Black Bullhead, Ameiurus melas
The Black Bullhead, Ameiurus melas, whose common Spanish name is bagre torito negro, is a member of the North American Catfish or Ictaluridae Family, known collectively as bagres de agua dulce in Mexico. This fish is also known as the Black Bullhead Catfish. Globally, there are 51 species in the Ictaluridae Family, of which seven belong to the genus Ameiurus. This is the only species in this family found in the freshwater systems of Mexico.
The Black Bullheads have characteristic catfish bodies with a flattened belly and a slightly humped back. They are black or dark brown dorsally and transition to golden yellow ventrally. Their anal fin has a pale base. Their fins are darker than the adjacent parts of the body. Their anal fin has 15 to 21 rays; their caudal fin is square to slightly lunate; their dorsal fin has one spine and six rays and is followed by a small adipose fin; and their pectoral fins have smooth edges. Their dorsal and pectoral fins have sharp spines which release toxic venom that is used as defense to avoid predation. Their head is large, broad, and rounded with small eyes and a lower lip that does not protrude past the upper lip. They have a short, wide, and terminal mouth equipped with sets of short, pointed, conical, and cardiform teeth set in multiple rows. There have four pairs of barbels at the corner of their mouth that are about twice as long as those near their nostrils. They have 15 to 21 gill rakers. They have no scales but are covered with 100,000 taste receptors used to locate and identify food.
The Black Bullheads are found demersal in stagnant and slow-moving freshwater bodies with soft bottoms. They are known to congregate in small confined areas in waters that range in temperature from 8oC (46oF) to 30oC (86oF). They reach a maximum length of 66 cm (26 inches) and weight of 3.6 kg (7.9 pounds). They thrive in poor water conditions, including in low oxygen, brackish, turbid, and hot waters. They are active nocturnal feeders consuming grains, plant materials, insects, dead and live fish, and crustaceans. Juveniles are preyed upon by the Smallmouth Bass, Micropterus dolomieu, the Largemouth Bass, Micropterus salmoides, the White Bass, Morone chrysops, and various birds. Reproduction is oviparous with each female placing between 2,000 and 6,000 eggs in small holes or depressions on the lake floor which are then fertilized and guarded by males. Eggs hatch within a week and pups are guarded by both parents for a short time. They are known to “hibernate” by burying themselves in the substrate during low oxygen and low temperature episodes. They have a lifespan of up to 10 years.
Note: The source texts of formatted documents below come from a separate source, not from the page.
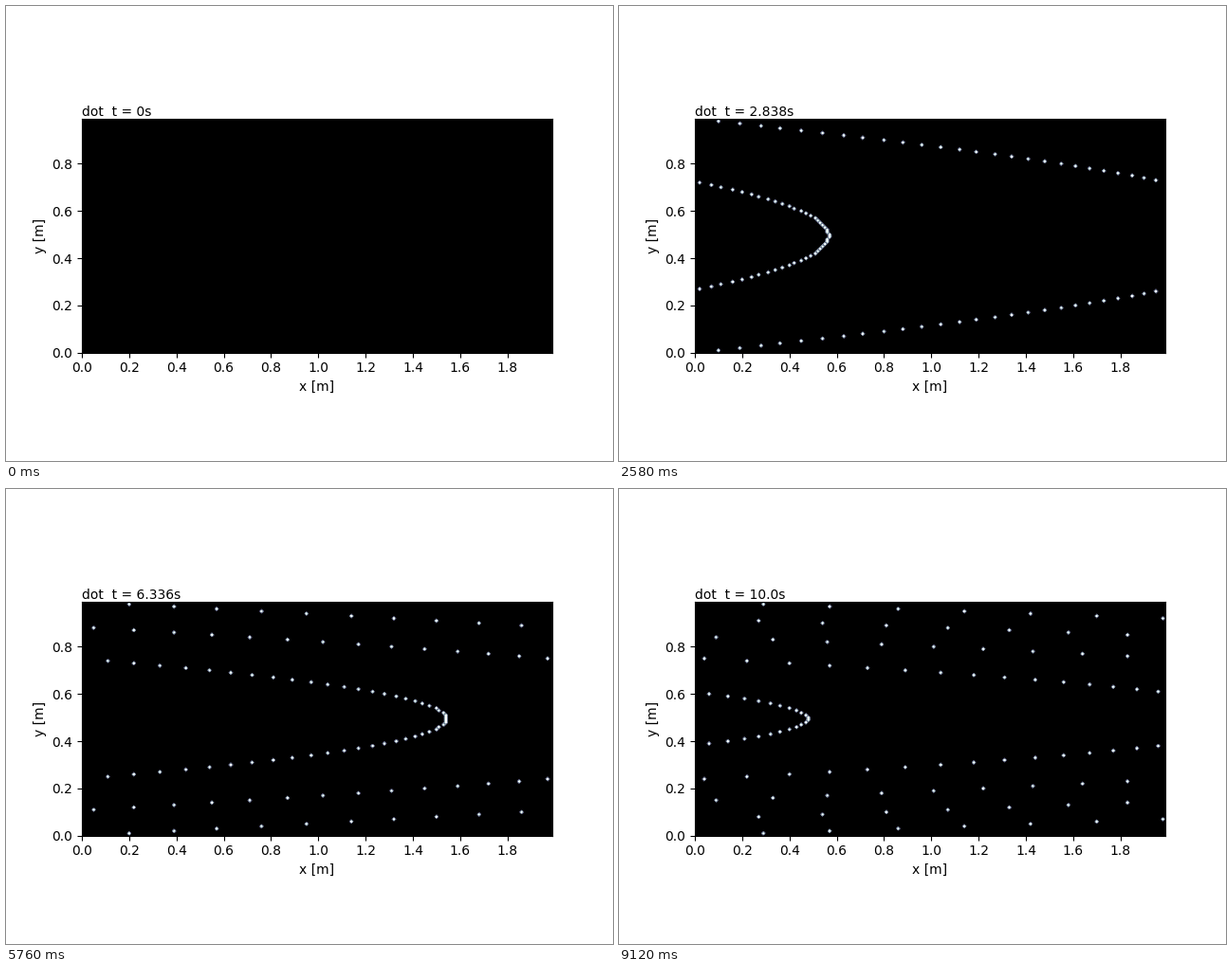
Recreate the animation shown at these times as a matplotlib script. Size 640 px wide and 480 px high, loop 9150 ms.

```python
import numpy as np
import matplotlib.pyplot as plt
from matplotlib.animation import FuncAnimation

DX = 0.01
NX, NY = 200, 100
DT, T_END = 0.033, 10.0
FRAMES, INTERVAL = 305, 30
NU = 0.00208        # viscosity
G = 3.8             # undisturbed profile u = G * y * (H - y)
H = (NY - 1) * DX
AGE = 0.83          # time the flow has decayed before t = 0

x = np.arange(NX) * DX
y = np.arange(NY) * DX
rows = np.arange(1, NY - 1)
levels = np.arange(8) * 0.15

# Sine modes of a parabolic channel flow decaying by viscosity
modes = np.arange(1, 200, 2)
rates = NU * (modes * np.pi / H) ** 2
amps = 8 * G * H**2 / (np.pi * modes) ** 3 * np.exp(-rates * AGE)
shapes = np.sin(np.outer(y[rows], modes) * np.pi / H)


def travel(t):
    """Distance each tracer has moved by time t."""
    return shapes @ (amps * (1 - np.exp(-rates * t)) / rates)


def dot_field(t):
    """Grid with one lit node per row; the inner columns are periodic."""
    field = np.zeros((NY, NX))
    if t > 0:
        steps = np.floor(travel(t) / DX).astype(int)
        field[rows, 1 + steps % (NX - 2)] = 1
    return field


fig, ax = plt.subplots(figsize=(6.4, 4.8), dpi=100)
ax.set_aspect("equal")
ax.set_xlabel("x [m]")
ax.set_ylabel("y [m]")
ax.set_xlim(0, x[-1])
ax.set_ylim(0, y[-1])
ax.set_xticks(np.arange(10) * 0.2)
ax.set_yticks(np.arange(5) * 0.2)
label = ax.text(0, 1.002, "")
shown = []


def update(i):
    t = min(round(i * DT, 3), T_END) if i else 0
    while shown:
        shown.pop().remove()
    shown.append(ax.contourf(x, y, dot_field(t), levels=levels, cmap="bone",
                             vmin=0.075, vmax=0.975))
    label.set_text(f"dot  t = {t}s")
    return [label]


anim = FuncAnimation(fig, update, frames=FRAMES, interval=INTERVAL,
                     init_func=lambda: update(0), repeat=True,
                     repeat_delay=0, blit=False)
plt.show()
```
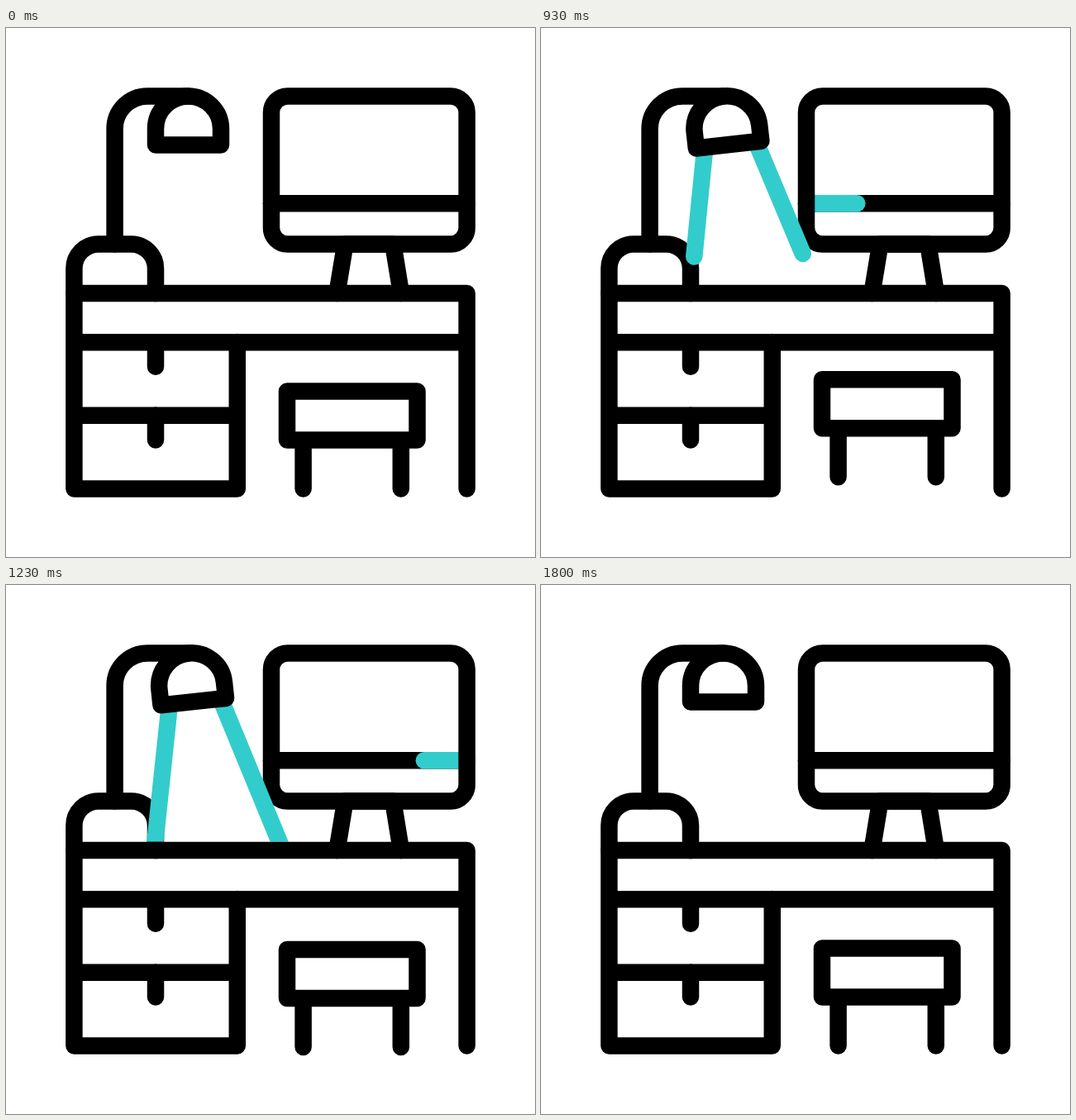
Recreate the animation shown at these times as an HTML page. Size 640x640 px, loop 2.5 s.

```html
<!DOCTYPE html>
<html lang="en">
<head>
<meta charset="utf-8">
<title>Desk with lamp</title>
<style>
  html, body { margin: 0; width: 100%; height: 100%; overflow: hidden; background: #fff; }
  svg { display: block; width: 100%; height: 100%; }
  .ink { fill: none; stroke: #000; stroke-width: 20.5; stroke-linecap: round; stroke-linejoin: round; }
  .teal { stroke: #33cccc; }
</style>
</head>
<body>
<svg class="ink" viewBox="0 0 640 640">
  <clipPath id="aboveDesk"><rect width="640" height="310.8"/></clipPath>

  <!-- monitor -->
  <path d="M321 212.3H557.6"/>
  <path id="bar" class="teal"/>
  <rect x="321" y="82.4" width="236.6" height="179.1" rx="19.7"/>
  <path d="M400.5 321 410.3 261.5H468.3L478 321"/>

  <!-- lamp -->
  <path d="M131.6 261.5V122A39.5 39.5 0 0 1 171 82.4H220.5"/>
  <path d="M82.4 321V291A29.5 29.5 0 0 1 112 261.5H151.4A29.5 29.5 0 0 1 181 291V321"/>
  <g clip-path="url(#aboveDesk)">
    <g class="tilt teal">
      <path id="rayLeft"/>
      <path id="rayRight"/>
    </g>
  </g>
  <path class="tilt" d="M181 141.5H260V122A39.5 39.5 0 0 0 181 122Z"/>

  <!-- desk -->
  <path d="M82.4 321H557.6V557.5M82.4 321V557.5H279.8V380M82.4 380.2H557.6M82.4 468.7H279.8"/>
  <path d="M181 380.2V409.7M181 468.7V498.4"/>

  <!-- stool -->
  <path id="stool" d="M340 439.4H497.5V498.5H340ZM359.6 498.5V557.5M477.8 498.5V557.5"/>
</svg>
<script>
  const LOOP = 2500, FPS = 30;
  const $ = id => document.getElementById(id);
  const heads = document.querySelectorAll('.tilt');

  // Keys are [tick, value], eased in and out between neighbours.
  const tracks = {
    tilt: [[22, 0], [32.7, -10.9], [42, 0]],
    stool: [[22, 0], [29, -15], [35.5, 4.2], [38, 0]],
    ray: [[21, 0], [32, 1], [46, 1], [54, 0]],
    barEnd: [[24, 0], [36, 1]],
    barStart: [[31, 0], [39.6, 1]]
  };

  const rays = [
    { el: $('rayLeft'), x: 191, y: 144.1, angle: -12.1, length: 186 },
    { el: $('rayRight'), x: 253.7, y: 142.3, angle: 16.3, length: 209 }
  ];

  function valueAt(keys, tick) {
    if (tick <= keys[0][0]) return keys[0][1];
    for (let i = 1; i < keys.length; i++) {
      const [t0, a] = keys[i - 1], [t1, b] = keys[i];
      if (tick < t1) {
        const u = (tick - t0) / (t1 - t0);
        return a + (b - a) * u * u * (3 - 2 * u);
      }
    }
    return keys[keys.length - 1][1];
  }

  function setLine(el, visible, x1, y1, x2, y2) {
    el.setAttribute('d', visible ? `M${x1} ${y1}L${x2} ${y2}` : '');
  }

  function draw(ms) {
    const tick = Math.floor((ms % LOOP + 5) * FPS / 1000);
    const at = name => valueAt(tracks[name], tick);

    const turn = `rotate(${at('tilt')} 220.5 82.4)`;
    heads.forEach(el => el.setAttribute('transform', turn));
    $('stool').setAttribute('transform', `translate(0 ${at('stool')})`);

    const grown = at('ray');
    for (const { el, x, y, angle, length } of rays) {
      const a = angle * Math.PI / 180, len = length * grown;
      setLine(el, grown > 0, x, y, x + len * Math.sin(a), y + len * Math.cos(a));
    }

    const from = at('barStart'), to = at('barEnd');
    setLine($('bar'), to > from, 321 + 236.6 * from, 212.3, 321 + 236.6 * to, 212.3);
  }

  const start = performance.now();
  function loop() {
    draw(performance.now() - start);
    requestAnimationFrame(loop);
  }
  loop();
</script>
</body>
</html>
```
In Mexican waters the Black Bullheads have a very limited documented range being native only to the freshwater systems of northern Mexico.
The Black Bullhead is not easily confused with any other species as it is unique among catfish for having a black barbel, a tan crescent around the tail, and a square caudal fin. However, it is often confused with the Brown Bullhead, Ameiurus nebulosus (strongly serrated pectoral spines; 21 to 24 anal rays) which is not presently documented in Mexican waters.
The Black Bullheads are not actively pursued by recreational anglers but are caught occasionally as a by-catch. They are considered an excellent food fish being raised at a modest level via aquaculture. They have been widely introduced to all parts of North America, Europe, and South America for sport and food where they have very quickly become highly invasive, a nuisance, and unpopular in most locations. Efforts to eradicate local populations have faced major challenges and it appears that entire water systems would need to be poisoned to completely remove established populations of Black Bullheads. They have been credited with eradicating local populations of the endangered Humpback Chub, Gila cypha and the Leopard Frog, Rana chiricahuensis, removing food sources for native fish, and increasing turbidity in water systems. They have been used on a limited basis by the aquarium trade but are known to consume fellow tank mates. From a conservation perspective they are currently considered of Least Concern with wide global distribution, increasing population trends, and adult global populations estimated to be in excess of one million individuals.
Black Bullhead, Ameiurus melas. Fish caught from a tributary of the Upper Niagara River, Ontario, Canada, June 2014, Length: 23.0 cm (9.0 inches). Catch, photo, and identification courtesy of Kenneth Tse, Toronto, Canada.